In Friday’s first Nature Valley International men’s semi-final, Sam Querrey had to use every bit of the firepower at his disposal to dispatch qualifier Thomas Fabbiano 6-3 6-7(4) 6-3. Querrey served up 33 aces during the course of the one-hour, 46-minute match, to reach the nineteenth final of his career.
Sometimes it doesn't happen, that's sport. It's not through lack of trying or anything. I wish I could have (won) but just didn't. Kyle Edmund
On the comeback from an abdominal injury that sidelined him since Houston in April, Querrey said he was feeling fit and was happy with his Eastbourne run so far. “It’s my first final in a couple years,” said Querrey. “I like playing on grass.
“It’s nice to take three months off and come back and make a final. Usually that doesn’t happen, so I’m pretty thrilled.”
Querrey said he’d shelve any neighbourly feelings towards fellow Californian Fritz, who beat Kyle Edmund (Hull) in Friday’s second semi-final, when they play Saturday.
“It’s never that enjoyable playing another American, but it happens,” said Querrey. “We have all played each other. You’ve just got to put aside the friendship for a couple of hours and do your best to go out there and try to win.”
In beating Kyle Edmund 7-6(8) 6-3, Taylor Fritz reached the second ATP final of his career. “It’s been a good week,” said Fritz. “I played pretty well my first couple rounds. And yesterday and today I didn’t necessarily play my best tennis, but I really kind of just toughed it out and won the big points.
“I’m just gonna go out and play loose and not think of it too much as a final and not put too much expectation, because then that’s going to cause me to not play my best tennis, and I’m just going to take it like any other match.”
British No.1 Edmund was philosophical in defeat, saying: “Sometimes it doesn’t happen, that’s sport. It’s not through lack of trying or anything. I wish I could have (won) but just didn’t.
“I tried my best and I tried my hardest, but not today. It’s something you have to learn from. In hindsight, it’s always easy to say: do this, hit this shot, or put balls in, play more aggressive. You can learn maybe for next time, but when you are in the match or straight afterwards, it’s easy to say, you should have done that.”

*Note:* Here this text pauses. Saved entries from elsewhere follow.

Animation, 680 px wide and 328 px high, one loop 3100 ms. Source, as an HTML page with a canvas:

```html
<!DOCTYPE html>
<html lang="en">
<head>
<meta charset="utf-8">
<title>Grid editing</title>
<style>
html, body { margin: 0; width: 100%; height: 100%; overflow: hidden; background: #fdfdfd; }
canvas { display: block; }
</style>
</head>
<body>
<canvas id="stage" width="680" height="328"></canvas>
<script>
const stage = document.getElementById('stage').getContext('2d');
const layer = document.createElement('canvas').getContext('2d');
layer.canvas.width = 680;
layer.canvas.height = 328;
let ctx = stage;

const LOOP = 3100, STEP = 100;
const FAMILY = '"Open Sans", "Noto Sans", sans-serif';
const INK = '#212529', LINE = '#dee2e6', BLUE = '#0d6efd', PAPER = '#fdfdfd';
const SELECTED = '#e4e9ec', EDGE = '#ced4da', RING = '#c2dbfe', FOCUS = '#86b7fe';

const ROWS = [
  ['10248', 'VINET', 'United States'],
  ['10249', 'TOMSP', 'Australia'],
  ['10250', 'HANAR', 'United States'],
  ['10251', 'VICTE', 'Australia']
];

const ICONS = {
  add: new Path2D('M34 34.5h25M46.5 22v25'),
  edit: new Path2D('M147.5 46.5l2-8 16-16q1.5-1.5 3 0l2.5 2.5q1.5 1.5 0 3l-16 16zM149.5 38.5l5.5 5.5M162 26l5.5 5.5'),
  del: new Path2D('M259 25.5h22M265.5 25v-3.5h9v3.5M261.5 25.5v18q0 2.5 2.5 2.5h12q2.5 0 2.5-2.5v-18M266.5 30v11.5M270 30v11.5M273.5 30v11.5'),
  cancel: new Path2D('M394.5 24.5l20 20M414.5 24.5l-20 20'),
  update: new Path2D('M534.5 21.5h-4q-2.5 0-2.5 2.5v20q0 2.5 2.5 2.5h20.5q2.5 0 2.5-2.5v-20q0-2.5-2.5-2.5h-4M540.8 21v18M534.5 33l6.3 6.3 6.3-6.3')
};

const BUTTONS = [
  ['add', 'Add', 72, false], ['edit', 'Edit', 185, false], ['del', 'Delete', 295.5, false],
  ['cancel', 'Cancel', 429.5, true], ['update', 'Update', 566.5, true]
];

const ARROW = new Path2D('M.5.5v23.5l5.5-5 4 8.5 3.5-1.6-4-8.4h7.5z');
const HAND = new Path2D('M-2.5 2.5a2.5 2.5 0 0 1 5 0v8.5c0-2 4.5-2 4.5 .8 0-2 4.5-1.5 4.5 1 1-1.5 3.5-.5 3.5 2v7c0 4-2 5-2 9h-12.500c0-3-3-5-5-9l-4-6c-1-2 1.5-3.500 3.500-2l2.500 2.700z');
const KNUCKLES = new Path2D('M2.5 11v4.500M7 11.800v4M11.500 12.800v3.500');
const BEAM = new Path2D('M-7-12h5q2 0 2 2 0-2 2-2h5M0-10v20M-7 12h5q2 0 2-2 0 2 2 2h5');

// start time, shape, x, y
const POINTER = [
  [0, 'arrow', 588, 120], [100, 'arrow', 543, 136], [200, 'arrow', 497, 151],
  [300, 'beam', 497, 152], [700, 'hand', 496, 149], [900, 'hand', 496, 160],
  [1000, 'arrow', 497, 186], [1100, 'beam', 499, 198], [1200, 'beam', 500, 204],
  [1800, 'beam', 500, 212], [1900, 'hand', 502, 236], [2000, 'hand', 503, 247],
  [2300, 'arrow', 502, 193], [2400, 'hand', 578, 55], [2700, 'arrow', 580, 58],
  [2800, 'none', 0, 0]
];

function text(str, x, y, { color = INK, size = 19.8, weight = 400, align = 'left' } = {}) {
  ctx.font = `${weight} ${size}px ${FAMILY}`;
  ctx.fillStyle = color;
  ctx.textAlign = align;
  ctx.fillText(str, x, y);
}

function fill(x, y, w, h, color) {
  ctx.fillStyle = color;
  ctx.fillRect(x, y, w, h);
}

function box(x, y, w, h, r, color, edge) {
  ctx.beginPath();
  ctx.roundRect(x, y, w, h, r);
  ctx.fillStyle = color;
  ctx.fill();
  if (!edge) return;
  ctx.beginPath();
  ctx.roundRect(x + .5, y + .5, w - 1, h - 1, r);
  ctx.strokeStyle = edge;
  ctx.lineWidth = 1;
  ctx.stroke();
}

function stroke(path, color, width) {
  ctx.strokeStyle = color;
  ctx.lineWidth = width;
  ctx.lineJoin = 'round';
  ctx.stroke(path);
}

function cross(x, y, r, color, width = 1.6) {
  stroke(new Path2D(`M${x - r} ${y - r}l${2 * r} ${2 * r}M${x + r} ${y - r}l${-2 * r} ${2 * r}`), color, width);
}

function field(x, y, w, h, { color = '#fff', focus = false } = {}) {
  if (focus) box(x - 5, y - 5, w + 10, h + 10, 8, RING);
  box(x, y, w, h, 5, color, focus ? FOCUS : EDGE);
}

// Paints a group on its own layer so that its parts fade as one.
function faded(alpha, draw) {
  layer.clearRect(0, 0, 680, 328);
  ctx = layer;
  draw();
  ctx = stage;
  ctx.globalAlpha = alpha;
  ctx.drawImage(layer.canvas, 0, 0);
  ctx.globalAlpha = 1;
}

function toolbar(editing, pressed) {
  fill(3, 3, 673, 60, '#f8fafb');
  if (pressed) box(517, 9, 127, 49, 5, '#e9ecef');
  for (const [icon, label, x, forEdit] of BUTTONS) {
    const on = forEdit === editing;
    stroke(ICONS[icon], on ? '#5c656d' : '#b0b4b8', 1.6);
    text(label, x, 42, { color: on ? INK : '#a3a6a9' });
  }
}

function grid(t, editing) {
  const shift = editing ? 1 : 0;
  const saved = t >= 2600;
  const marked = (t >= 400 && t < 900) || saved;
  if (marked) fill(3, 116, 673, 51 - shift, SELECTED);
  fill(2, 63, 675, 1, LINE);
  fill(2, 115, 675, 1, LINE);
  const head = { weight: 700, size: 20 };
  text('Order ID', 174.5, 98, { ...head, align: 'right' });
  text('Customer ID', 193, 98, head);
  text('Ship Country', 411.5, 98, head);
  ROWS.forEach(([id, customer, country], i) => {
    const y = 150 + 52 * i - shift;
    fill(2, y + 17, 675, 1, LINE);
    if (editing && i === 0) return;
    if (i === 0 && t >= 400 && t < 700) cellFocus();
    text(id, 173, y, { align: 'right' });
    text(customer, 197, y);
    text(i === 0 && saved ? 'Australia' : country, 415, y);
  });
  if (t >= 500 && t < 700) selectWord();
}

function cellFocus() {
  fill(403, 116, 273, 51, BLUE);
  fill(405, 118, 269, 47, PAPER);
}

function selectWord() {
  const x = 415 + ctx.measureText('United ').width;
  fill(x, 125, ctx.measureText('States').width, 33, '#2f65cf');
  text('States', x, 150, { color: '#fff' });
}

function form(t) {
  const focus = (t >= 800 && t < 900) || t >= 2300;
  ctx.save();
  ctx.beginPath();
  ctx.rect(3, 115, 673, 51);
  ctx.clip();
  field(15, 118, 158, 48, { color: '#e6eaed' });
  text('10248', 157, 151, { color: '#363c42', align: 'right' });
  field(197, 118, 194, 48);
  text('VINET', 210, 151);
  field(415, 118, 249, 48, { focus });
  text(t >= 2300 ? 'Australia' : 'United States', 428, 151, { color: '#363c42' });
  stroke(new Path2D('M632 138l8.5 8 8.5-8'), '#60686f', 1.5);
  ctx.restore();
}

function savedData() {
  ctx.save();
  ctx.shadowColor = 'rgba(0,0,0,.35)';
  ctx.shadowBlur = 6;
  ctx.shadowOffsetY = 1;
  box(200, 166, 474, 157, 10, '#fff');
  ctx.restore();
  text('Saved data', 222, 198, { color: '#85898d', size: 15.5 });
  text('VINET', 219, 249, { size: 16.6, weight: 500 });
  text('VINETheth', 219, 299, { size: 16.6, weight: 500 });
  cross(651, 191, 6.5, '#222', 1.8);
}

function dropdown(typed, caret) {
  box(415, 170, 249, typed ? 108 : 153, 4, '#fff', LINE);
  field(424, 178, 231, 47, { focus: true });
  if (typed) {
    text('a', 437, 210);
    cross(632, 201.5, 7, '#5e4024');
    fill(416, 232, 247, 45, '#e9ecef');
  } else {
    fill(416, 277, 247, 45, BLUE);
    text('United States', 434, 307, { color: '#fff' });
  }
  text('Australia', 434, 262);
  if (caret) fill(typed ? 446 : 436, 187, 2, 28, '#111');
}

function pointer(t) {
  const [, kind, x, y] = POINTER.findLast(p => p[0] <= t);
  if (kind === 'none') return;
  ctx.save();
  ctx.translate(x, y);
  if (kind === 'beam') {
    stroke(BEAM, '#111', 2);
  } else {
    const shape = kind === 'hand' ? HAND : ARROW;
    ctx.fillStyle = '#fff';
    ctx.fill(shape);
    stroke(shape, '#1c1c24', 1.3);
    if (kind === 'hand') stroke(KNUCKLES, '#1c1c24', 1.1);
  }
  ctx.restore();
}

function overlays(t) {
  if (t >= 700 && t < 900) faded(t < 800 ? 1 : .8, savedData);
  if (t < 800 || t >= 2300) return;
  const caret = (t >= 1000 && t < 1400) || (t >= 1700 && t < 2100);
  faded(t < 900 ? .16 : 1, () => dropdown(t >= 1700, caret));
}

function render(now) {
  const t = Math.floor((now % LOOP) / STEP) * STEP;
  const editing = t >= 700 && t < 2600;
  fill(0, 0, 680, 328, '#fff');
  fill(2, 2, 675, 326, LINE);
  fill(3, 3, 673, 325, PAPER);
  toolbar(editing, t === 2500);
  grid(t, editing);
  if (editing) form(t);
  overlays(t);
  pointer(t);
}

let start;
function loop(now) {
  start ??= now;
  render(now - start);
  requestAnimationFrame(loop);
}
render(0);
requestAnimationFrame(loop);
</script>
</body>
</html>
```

Juan Sebastian Cabal and Robert Farah are the men’s doubles champions after recovering from a set down to claim the title over Maximo Gonzalez and Horacio Zeballos in a see-sawing contest, 3-6 7-6(4) [10-6]. The result was the tournament top seeds’ first grass court title of their nearly decade-long partnership.